* Problem to work on:
The entries that follow must be given again exactly, with the pictures excluded.

* Data entries:
↓

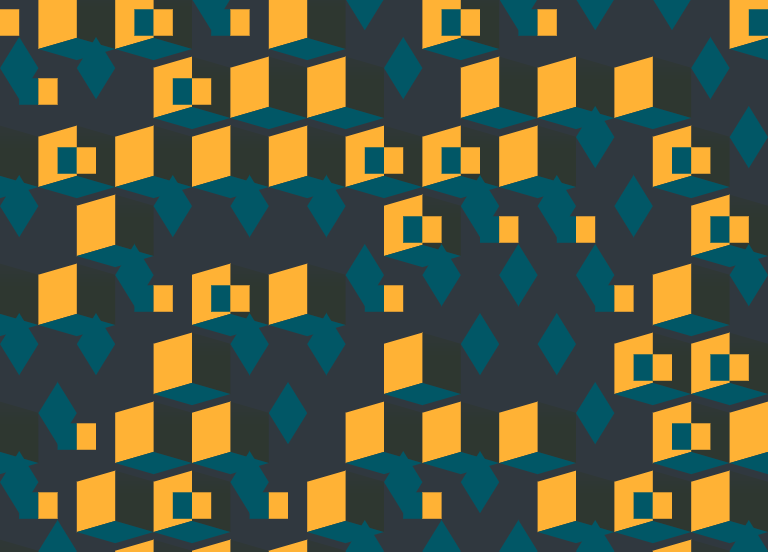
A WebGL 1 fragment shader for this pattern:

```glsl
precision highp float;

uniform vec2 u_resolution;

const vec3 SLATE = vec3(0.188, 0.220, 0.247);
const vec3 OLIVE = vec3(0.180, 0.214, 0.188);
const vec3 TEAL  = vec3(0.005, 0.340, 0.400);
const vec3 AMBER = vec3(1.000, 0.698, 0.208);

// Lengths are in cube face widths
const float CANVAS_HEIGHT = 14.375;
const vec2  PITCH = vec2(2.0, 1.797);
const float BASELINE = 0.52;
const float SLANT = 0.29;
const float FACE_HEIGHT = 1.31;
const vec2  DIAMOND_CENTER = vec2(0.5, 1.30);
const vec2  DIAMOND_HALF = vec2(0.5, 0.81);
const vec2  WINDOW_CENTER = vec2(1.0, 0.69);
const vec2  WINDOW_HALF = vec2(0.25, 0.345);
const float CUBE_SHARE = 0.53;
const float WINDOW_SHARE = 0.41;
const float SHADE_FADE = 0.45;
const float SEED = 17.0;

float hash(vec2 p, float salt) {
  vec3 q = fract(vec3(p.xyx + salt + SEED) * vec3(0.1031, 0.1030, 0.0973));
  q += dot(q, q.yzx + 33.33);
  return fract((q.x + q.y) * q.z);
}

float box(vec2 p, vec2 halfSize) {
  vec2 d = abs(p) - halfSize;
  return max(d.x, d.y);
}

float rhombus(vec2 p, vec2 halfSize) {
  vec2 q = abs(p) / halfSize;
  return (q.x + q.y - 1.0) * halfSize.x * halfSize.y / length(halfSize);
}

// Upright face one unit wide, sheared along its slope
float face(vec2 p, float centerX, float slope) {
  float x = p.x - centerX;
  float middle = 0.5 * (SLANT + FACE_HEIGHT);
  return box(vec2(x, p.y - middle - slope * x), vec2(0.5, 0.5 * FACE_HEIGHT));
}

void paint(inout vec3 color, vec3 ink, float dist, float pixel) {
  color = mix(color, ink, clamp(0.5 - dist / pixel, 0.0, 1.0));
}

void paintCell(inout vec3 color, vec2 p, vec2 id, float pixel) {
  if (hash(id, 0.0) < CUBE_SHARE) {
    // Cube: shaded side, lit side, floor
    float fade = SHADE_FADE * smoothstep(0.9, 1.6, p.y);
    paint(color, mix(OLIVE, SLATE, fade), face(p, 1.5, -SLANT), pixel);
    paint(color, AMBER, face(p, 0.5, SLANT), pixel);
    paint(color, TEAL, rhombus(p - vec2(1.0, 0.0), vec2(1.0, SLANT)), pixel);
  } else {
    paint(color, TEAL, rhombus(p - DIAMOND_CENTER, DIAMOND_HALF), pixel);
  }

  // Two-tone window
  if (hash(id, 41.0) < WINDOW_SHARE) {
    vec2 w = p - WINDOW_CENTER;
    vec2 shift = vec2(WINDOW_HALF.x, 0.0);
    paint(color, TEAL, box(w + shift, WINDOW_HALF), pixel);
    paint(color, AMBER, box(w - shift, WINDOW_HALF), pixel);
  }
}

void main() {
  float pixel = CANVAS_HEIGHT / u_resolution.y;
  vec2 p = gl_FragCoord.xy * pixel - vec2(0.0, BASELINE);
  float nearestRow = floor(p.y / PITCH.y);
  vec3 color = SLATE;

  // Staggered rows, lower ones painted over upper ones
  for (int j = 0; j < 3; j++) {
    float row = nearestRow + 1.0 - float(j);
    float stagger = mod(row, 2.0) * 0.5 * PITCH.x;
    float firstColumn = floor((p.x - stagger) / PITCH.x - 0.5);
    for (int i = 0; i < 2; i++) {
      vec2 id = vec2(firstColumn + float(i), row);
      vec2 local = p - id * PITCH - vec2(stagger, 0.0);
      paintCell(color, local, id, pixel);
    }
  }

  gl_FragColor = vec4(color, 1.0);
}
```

↑

* Response to the exercise:
A WebGL 1 fragment shader for this pattern:

```glsl
precision highp float;

uniform vec2 u_resolution;

const vec3 SLATE = vec3(0.188, 0.220, 0.247);
const vec3 OLIVE = vec3(0.180, 0.214, 0.188);
const vec3 TEAL  = vec3(0.005, 0.340, 0.400);
const vec3 AMBER = vec3(1.000, 0.698, 0.208);

// Lengths are in cube face widths
const float CANVAS_HEIGHT = 14.375;
const vec2  PITCH = vec2(2.0, 1.797);
const float BASELINE = 0.52;
const float SLANT = 0.29;
const float FACE_HEIGHT = 1.31;
const vec2  DIAMOND_CENTER = vec2(0.5, 1.30);
const vec2  DIAMOND_HALF = vec2(0.5, 0.81);
const vec2  WINDOW_CENTER = vec2(1.0, 0.69);
const vec2  WINDOW_HALF = vec2(0.25, 0.345);
const float CUBE_SHARE = 0.53;
const float WINDOW_SHARE = 0.41;
const float SHADE_FADE = 0.45;
const float SEED = 17.0;

float hash(vec2 p, float salt) {
  vec3 q = fract(vec3(p.xyx + salt + SEED) * vec3(0.1031, 0.1030, 0.0973));
  q += dot(q, q.yzx + 33.33);
  return fract((q.x + q.y) * q.z);
}

float box(vec2 p, vec2 halfSize) {
  vec2 d = abs(p) - halfSize;
  return max(d.x, d.y);
}

float rhombus(vec2 p, vec2 halfSize) {
  vec2 q = abs(p) / halfSize;
  return (q.x + q.y - 1.0) * halfSize.x * halfSize.y / length(halfSize);
}

// Upright face one unit wide, sheared along its slope
float face(vec2 p, float centerX, float slope) {
  float x = p.x - centerX;
  float middle = 0.5 * (SLANT + FACE_HEIGHT);
  return box(vec2(x, p.y - middle - slope * x), vec2(0.5, 0.5 * FACE_HEIGHT));
}

void paint(inout vec3 color, vec3 ink, float dist, float pixel) {
  color = mix(color, ink, clamp(0.5 - dist / pixel, 0.0, 1.0));
}

void paintCell(inout vec3 color, vec2 p, vec2 id, float pixel) {
  if (hash(id, 0.0) < CUBE_SHARE) {
    // Cube: shaded side, lit side, floor
    float fade = SHADE_FADE * smoothstep(0.9, 1.6, p.y);
    paint(color, mix(OLIVE, SLATE, fade), face(p, 1.5, -SLANT), pixel);
    paint(color, AMBER, face(p, 0.5, SLANT), pixel);
    paint(color, TEAL, rhombus(p - vec2(1.0, 0.0), vec2(1.0, SLANT)), pixel);
  } else {
    paint(color, TEAL, rhombus(p - DIAMOND_CENTER, DIAMOND_HALF), pixel);
  }

  // Two-tone window
  if (hash(id, 41.0) < WINDOW_SHARE) {
    vec2 w = p - WINDOW_CENTER;
    vec2 shift = vec2(WINDOW_HALF.x, 0.0);
    paint(color, TEAL, box(w + shift, WINDOW_HALF), pixel);
    paint(color, AMBER, box(w - shift, WINDOW_HALF), pixel);
  }
}

void main() {
  float pixel = CANVAS_HEIGHT / u_resolution.y;
  vec2 p = gl_FragCoord.xy * pixel - vec2(0.0, BASELINE);
  float nearestRow = floor(p.y / PITCH.y);
  vec3 color = SLATE;

  // Staggered rows, lower ones painted over upper ones
  for (int j = 0; j < 3; j++) {
    float row = nearestRow + 1.0 - float(j);
    float stagger = mod(row, 2.0) * 0.5 * PITCH.x;
    float firstColumn = floor((p.x - stagger) / PITCH.x - 0.5);
    for (int i = 0; i < 2; i++) {
      vec2 id = vec2(firstColumn + float(i), row);
      vec2 local = p - id * PITCH - vec2(stagger, 0.0);
      paintCell(color, local, id, pixel);
    }
  }

  gl_FragColor = vec4(color, 1.0);
}
```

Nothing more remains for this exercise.